I think the only other origami artist that comes to mind for designing “scenes” is David Brill – his masterpiece “Brilliant Origami” is full of fun tableaus.

# 1127: Bin Chicken

The majestic “Bin Chicken” is, sadly, an aussie icon – those black-headed ibis emerge from the deepest, moistest corners of a ripe dumpster, dripping bin juice.

Yes, I KNOW that an Egret is not an IBIS (the beak is different and the body colouration is different… but… creative license). This is Jeong Jae Il’s “Egret” – a beautifully lifelike rendition of an altogether more polite bird. The diagrams, from “Potential Origami” suggest heavier paper, so I trotted out a lovely 58cm square of duo Yukogami to work this model.

The paper is stark white one side, jet black the other, heavily textured and light cardboard in thicknicty, but I thought I would fold until either it was finished or it failed. The only real struggle was thinning down the legs that end up being about 12-18 layers. In finishing, after dry-shaping, I slid a little white glue inbetween the layers then re-formed on my dry shaped form, compressed and found the paper dried solid – an added bonus was I did not need to add wire, she stood on her own!!

# 1126: Matt LaBoone’s “Chinese Dragon”

Matt shared a 2015 design on Fakebook recently, so I decided that given it is nearly Chinese New YEar, and it is a “Year of the Dragon”, folding a dragon I had not yet attempted was a good idea:

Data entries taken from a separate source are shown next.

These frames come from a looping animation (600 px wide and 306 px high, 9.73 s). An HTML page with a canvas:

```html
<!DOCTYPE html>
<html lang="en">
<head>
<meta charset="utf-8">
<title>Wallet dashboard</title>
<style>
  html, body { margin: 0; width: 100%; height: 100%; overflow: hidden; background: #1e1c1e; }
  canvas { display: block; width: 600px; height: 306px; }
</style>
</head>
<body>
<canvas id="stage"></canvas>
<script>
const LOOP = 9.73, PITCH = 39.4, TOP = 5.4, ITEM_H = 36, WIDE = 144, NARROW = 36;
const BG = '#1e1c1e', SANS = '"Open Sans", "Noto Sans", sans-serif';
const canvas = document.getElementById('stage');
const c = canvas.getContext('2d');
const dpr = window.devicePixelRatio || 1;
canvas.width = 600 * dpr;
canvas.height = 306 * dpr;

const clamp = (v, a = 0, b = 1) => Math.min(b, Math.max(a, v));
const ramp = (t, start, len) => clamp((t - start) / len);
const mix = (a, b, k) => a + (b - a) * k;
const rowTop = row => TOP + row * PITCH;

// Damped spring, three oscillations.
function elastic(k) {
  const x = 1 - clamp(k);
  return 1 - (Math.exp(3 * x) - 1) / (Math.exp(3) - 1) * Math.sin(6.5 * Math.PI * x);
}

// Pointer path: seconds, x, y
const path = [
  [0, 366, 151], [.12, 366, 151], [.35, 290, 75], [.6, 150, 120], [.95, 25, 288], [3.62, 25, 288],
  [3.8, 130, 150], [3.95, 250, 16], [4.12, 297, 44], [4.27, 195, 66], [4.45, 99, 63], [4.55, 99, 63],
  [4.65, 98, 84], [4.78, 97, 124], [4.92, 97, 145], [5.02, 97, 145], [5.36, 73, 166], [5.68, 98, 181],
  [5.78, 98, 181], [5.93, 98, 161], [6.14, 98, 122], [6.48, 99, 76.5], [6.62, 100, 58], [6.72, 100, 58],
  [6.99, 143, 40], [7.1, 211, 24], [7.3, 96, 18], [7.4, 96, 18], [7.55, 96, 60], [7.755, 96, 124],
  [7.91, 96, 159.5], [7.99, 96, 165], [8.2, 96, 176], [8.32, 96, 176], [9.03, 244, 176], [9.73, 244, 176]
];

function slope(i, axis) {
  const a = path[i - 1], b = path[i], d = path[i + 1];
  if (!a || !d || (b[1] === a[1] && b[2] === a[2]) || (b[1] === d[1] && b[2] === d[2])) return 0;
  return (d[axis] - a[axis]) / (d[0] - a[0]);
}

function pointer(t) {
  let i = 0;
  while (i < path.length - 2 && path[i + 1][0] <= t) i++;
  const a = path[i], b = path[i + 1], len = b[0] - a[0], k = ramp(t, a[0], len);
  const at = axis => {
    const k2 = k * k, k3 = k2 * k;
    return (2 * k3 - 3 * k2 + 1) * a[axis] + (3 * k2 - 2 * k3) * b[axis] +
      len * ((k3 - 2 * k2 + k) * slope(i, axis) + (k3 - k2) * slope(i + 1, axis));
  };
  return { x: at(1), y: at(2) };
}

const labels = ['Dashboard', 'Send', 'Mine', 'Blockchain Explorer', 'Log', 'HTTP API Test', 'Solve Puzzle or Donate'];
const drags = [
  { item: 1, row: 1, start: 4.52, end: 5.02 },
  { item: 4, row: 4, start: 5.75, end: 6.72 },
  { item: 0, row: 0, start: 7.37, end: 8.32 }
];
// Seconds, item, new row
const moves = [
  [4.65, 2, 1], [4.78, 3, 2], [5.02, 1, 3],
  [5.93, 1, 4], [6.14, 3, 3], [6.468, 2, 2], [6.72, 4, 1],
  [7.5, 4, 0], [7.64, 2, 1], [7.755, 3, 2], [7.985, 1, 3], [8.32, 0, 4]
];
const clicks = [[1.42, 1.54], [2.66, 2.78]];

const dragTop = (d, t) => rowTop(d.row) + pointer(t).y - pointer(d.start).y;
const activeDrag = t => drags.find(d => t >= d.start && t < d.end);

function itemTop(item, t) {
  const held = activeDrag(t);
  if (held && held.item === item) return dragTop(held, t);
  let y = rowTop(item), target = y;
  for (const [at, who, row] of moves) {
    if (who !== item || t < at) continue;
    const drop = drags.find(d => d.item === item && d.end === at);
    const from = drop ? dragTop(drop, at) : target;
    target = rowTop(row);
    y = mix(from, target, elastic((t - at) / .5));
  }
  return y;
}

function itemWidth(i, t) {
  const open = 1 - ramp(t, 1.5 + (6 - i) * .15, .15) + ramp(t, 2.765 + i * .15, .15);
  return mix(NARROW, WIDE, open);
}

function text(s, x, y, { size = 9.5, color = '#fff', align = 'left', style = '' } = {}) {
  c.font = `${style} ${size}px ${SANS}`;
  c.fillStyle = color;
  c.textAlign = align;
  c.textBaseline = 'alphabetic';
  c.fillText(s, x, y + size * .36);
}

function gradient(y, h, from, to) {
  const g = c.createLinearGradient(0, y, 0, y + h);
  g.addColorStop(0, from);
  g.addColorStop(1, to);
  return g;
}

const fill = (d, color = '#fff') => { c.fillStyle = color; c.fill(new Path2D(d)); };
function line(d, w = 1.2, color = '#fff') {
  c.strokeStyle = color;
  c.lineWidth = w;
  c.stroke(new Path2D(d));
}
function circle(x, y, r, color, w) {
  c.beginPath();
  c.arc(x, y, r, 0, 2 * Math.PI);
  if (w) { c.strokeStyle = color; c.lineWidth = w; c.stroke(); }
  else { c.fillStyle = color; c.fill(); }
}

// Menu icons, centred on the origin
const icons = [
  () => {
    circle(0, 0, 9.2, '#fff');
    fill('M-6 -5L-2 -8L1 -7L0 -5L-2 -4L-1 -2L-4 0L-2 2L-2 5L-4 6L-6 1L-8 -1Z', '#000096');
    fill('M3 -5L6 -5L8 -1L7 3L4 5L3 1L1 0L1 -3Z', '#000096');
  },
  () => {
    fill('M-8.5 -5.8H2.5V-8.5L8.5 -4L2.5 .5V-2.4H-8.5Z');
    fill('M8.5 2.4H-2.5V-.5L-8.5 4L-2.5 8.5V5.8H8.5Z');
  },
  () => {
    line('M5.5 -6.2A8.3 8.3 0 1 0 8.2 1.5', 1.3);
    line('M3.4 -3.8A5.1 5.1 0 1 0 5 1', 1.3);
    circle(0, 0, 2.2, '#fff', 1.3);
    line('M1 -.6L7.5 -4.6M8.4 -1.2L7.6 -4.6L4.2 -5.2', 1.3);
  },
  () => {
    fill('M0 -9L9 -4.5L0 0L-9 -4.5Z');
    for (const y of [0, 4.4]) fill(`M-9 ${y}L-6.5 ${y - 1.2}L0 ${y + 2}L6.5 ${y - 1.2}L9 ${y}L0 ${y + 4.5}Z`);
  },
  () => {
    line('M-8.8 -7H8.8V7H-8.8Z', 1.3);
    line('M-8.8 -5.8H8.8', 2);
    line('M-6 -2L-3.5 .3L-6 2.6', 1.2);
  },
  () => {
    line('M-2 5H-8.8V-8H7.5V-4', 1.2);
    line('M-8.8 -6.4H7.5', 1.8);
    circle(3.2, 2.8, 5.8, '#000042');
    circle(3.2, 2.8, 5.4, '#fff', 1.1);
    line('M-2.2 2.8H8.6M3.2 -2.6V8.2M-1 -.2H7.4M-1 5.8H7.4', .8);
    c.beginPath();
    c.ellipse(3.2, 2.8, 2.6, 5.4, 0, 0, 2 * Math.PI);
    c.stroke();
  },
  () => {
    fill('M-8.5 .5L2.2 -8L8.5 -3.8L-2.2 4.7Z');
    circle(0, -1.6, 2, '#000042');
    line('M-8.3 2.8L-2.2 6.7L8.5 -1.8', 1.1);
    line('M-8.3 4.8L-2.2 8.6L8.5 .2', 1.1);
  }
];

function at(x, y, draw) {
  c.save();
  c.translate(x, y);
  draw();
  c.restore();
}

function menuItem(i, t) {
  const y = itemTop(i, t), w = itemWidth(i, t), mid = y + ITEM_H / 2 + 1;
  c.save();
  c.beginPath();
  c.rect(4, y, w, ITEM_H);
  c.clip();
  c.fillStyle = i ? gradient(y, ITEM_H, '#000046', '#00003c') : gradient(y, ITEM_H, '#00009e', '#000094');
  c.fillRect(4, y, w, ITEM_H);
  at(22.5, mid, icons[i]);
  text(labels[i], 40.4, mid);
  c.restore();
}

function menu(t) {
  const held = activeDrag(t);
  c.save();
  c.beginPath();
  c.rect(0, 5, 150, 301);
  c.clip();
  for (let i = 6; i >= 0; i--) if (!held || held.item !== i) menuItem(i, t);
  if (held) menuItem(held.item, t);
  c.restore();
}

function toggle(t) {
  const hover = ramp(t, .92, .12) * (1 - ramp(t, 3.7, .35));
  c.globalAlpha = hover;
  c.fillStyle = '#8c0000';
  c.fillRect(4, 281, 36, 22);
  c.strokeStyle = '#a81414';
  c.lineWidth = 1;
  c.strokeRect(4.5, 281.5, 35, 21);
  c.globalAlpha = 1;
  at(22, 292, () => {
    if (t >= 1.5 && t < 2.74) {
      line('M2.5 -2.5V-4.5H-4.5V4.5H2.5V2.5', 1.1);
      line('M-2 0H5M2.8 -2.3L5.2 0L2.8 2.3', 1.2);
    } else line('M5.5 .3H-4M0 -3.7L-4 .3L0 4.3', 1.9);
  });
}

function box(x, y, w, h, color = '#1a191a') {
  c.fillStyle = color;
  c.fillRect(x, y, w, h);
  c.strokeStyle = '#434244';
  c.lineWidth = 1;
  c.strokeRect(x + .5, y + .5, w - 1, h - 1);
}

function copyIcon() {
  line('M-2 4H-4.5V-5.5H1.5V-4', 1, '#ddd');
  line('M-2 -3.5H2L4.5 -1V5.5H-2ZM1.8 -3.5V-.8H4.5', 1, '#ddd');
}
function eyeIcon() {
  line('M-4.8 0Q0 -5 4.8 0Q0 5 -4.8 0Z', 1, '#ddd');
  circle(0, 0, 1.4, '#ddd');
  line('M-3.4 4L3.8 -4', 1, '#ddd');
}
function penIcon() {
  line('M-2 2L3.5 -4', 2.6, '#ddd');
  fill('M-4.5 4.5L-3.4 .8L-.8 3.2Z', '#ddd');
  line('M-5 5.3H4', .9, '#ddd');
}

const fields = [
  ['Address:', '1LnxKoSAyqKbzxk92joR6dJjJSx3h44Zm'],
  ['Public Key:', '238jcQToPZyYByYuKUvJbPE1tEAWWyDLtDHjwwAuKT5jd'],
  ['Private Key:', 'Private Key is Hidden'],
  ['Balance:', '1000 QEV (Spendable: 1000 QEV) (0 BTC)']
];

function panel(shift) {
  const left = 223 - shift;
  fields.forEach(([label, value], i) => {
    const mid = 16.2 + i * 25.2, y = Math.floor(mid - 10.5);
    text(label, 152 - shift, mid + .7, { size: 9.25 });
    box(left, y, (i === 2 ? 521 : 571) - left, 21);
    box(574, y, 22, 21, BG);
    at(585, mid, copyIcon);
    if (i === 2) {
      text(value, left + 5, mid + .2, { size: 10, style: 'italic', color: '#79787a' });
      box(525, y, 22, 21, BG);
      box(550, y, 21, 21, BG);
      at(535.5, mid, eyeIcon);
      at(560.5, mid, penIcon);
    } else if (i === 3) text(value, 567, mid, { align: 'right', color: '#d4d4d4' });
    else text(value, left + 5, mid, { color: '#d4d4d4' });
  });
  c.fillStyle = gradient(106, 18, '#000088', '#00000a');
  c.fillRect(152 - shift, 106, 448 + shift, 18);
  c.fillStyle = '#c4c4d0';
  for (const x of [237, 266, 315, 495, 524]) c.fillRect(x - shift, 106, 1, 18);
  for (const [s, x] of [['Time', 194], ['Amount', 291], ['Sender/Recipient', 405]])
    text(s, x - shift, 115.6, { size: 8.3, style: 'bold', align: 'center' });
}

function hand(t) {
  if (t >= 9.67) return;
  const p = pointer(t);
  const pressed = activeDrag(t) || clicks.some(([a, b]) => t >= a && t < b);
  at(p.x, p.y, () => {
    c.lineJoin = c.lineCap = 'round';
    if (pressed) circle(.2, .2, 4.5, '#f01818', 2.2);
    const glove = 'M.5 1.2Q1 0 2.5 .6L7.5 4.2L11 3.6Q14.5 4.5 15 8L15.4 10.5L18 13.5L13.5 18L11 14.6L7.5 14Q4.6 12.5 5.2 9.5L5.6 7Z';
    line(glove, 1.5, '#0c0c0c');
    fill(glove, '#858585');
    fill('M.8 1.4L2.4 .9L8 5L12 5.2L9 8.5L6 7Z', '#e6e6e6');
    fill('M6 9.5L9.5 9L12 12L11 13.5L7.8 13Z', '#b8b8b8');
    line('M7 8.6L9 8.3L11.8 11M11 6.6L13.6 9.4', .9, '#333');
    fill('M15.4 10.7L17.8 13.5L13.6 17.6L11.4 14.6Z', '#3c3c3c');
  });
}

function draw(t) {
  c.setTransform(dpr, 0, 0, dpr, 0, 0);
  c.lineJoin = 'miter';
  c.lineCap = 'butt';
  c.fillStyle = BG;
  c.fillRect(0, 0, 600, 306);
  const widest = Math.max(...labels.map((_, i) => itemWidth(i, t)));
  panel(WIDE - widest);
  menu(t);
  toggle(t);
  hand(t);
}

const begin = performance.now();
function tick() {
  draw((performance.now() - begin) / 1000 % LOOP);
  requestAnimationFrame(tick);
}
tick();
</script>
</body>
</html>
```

This dragon, in structure, is similar to Kamiya’s Ryujin 1.2 (in sheet layout at least), but does some interesting things with the body and tail that were fun to fold.

Initially I tried it with a sheet of Yukogami, and abandoned it before I managed to get to the base because it was just too thick. I resorted to a nice crispy thin 55cm square of Kraft (I should have test folded it first anyways – doh!).

I added a wire armature and did a swirly pose, raised a front foot and had the opposite foot mid-step, it is a little cute.

Chinese dragons differ from the Western tradition by not needing wings to fly – they are way more “serpentine” as opposed to scaley bird or scary bat.

# 1125: Botticelli’s “Birth of Venus”

After acquiring a copy of “Potential Origami” by top Korean Origami designers, I was struck with a choice – which astonishing model should I try first:

It is well known that i love a bit of classical art, and am fond of a fullsome bosom, so decided on Han Ji Woo’s astonishing design based on Boticelli’s painting masterpiece.

I started with a 90cm square of kraft, and intended to give this a try, fully expecting it to fail. My approach to designs outside my skill range is to “fold until it fails or is finished”. I have used this mantra for decades and, as was the case this time around, I discover I have “levelled up” in terms of skills.

The design here is genius. Although it is a boxpleated model, the allocation of flaps to details and proportion evident, as well as attention to the original artwork is outstanding.

From a single sheet of paper, we have a naked lady, masking her modesty with hands and a wicked hairdo. She is standing on an open scallop shell, because … well … that is how she as a Roman Goddess was apparently born. Clearly a little more is now known about where babies come from but it is a striking model version of Botticelli’s classic painting.

I want to tell you this model came easily, and that the shaping was intuitive, but … it wasn’t. I suck at shaping, so really feel like i have levelled up on this model – making the body luscious (yes, I know the breasts are a little “cubist”, but ample and pointed in the right direction. I am particularly happy with the much layered and frizzed hair.